The challenges of stubble cultivation

Agriculture is subject to constant change and must constantly adapt to new challenges. The severe drought of recent years has taken its toll on the soil, and water is becoming an even more precious resource. This makes it all the more important to find new alternatives and solutions for the careful cultivation of agricultural land.

Incorporate the straw into the soil

Modern combine harvesters with wide headers have to handle large volumes of straw. Often the chopper cannot cut it properly, or distribute it over the full working width. However, these large volumes of organic matter and volunteer cereals must be uniformly incorporated if the following crop is to be established without ploughing.

Preserve moisture

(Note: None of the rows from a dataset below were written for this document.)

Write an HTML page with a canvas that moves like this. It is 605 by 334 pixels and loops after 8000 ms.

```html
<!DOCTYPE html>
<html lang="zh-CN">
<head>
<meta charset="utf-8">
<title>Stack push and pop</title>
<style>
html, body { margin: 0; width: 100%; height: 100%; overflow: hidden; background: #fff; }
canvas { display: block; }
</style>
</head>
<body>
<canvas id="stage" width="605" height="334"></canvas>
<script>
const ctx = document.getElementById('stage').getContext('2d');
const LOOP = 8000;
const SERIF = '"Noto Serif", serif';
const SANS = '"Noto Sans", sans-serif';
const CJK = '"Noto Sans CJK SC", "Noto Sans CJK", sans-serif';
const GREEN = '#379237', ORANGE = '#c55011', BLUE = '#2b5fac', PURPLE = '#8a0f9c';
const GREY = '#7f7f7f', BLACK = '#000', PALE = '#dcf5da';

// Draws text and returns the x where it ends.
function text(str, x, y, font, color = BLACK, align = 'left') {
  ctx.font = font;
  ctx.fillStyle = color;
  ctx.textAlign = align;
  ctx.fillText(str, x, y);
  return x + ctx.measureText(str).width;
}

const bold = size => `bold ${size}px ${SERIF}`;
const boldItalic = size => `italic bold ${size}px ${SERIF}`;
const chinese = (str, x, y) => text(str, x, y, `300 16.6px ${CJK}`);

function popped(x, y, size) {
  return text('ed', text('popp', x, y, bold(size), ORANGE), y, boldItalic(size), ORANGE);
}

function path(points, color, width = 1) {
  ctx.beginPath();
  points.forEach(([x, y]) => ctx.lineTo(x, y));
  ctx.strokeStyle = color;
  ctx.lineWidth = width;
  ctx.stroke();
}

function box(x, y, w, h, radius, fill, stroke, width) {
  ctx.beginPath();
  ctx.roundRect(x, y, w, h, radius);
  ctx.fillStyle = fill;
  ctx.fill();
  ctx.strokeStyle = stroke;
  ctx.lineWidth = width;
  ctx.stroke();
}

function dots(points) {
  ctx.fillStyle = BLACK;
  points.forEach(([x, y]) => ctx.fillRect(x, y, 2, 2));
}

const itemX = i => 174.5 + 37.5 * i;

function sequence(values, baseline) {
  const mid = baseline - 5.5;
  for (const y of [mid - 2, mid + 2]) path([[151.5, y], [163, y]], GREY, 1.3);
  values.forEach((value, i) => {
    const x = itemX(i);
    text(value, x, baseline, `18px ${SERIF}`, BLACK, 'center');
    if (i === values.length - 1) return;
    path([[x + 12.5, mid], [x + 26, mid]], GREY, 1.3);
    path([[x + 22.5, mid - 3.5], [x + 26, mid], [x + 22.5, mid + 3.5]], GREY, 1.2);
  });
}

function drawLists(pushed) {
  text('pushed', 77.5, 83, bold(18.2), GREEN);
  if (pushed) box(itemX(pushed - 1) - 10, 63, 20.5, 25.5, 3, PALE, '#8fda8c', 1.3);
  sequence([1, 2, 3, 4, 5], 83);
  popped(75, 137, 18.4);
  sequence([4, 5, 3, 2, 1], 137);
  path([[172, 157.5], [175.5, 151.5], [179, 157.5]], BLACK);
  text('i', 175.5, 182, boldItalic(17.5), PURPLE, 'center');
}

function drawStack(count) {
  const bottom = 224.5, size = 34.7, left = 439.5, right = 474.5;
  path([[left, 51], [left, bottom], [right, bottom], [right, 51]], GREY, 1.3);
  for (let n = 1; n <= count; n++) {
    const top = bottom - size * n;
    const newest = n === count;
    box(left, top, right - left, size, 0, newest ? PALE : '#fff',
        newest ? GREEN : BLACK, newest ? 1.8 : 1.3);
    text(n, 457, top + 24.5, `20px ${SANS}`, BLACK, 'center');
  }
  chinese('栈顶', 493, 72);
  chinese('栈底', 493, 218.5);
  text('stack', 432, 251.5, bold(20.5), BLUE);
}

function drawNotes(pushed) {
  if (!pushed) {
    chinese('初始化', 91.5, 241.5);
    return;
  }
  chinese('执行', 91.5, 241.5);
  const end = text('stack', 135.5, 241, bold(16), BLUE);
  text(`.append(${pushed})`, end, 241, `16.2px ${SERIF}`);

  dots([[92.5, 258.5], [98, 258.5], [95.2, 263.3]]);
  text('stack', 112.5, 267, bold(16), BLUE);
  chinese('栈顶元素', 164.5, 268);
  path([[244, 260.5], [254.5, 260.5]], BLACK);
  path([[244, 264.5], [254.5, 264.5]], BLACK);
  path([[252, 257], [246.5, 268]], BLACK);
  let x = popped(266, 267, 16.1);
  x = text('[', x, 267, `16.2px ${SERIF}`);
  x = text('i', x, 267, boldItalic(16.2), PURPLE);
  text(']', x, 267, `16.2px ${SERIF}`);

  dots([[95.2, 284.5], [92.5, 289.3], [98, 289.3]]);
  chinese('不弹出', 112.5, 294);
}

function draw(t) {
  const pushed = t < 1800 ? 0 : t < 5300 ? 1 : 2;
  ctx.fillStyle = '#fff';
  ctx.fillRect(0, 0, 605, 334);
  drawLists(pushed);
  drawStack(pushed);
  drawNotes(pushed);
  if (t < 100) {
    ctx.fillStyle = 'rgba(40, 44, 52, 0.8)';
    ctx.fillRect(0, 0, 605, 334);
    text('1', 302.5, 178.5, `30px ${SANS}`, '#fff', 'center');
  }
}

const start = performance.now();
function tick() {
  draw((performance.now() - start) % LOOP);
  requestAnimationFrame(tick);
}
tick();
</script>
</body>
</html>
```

The first stubble cultivation must break the capillaries, in order to prevent soil moisture loss, as soon as possible after harvest. If the next crop is to be mulch drilled, the soil will need to be cultivated again later after emergence of weeds and volunteers. This operation will be at a greater depth to remove compaction, and mix the chopped straw throughout the soil profile.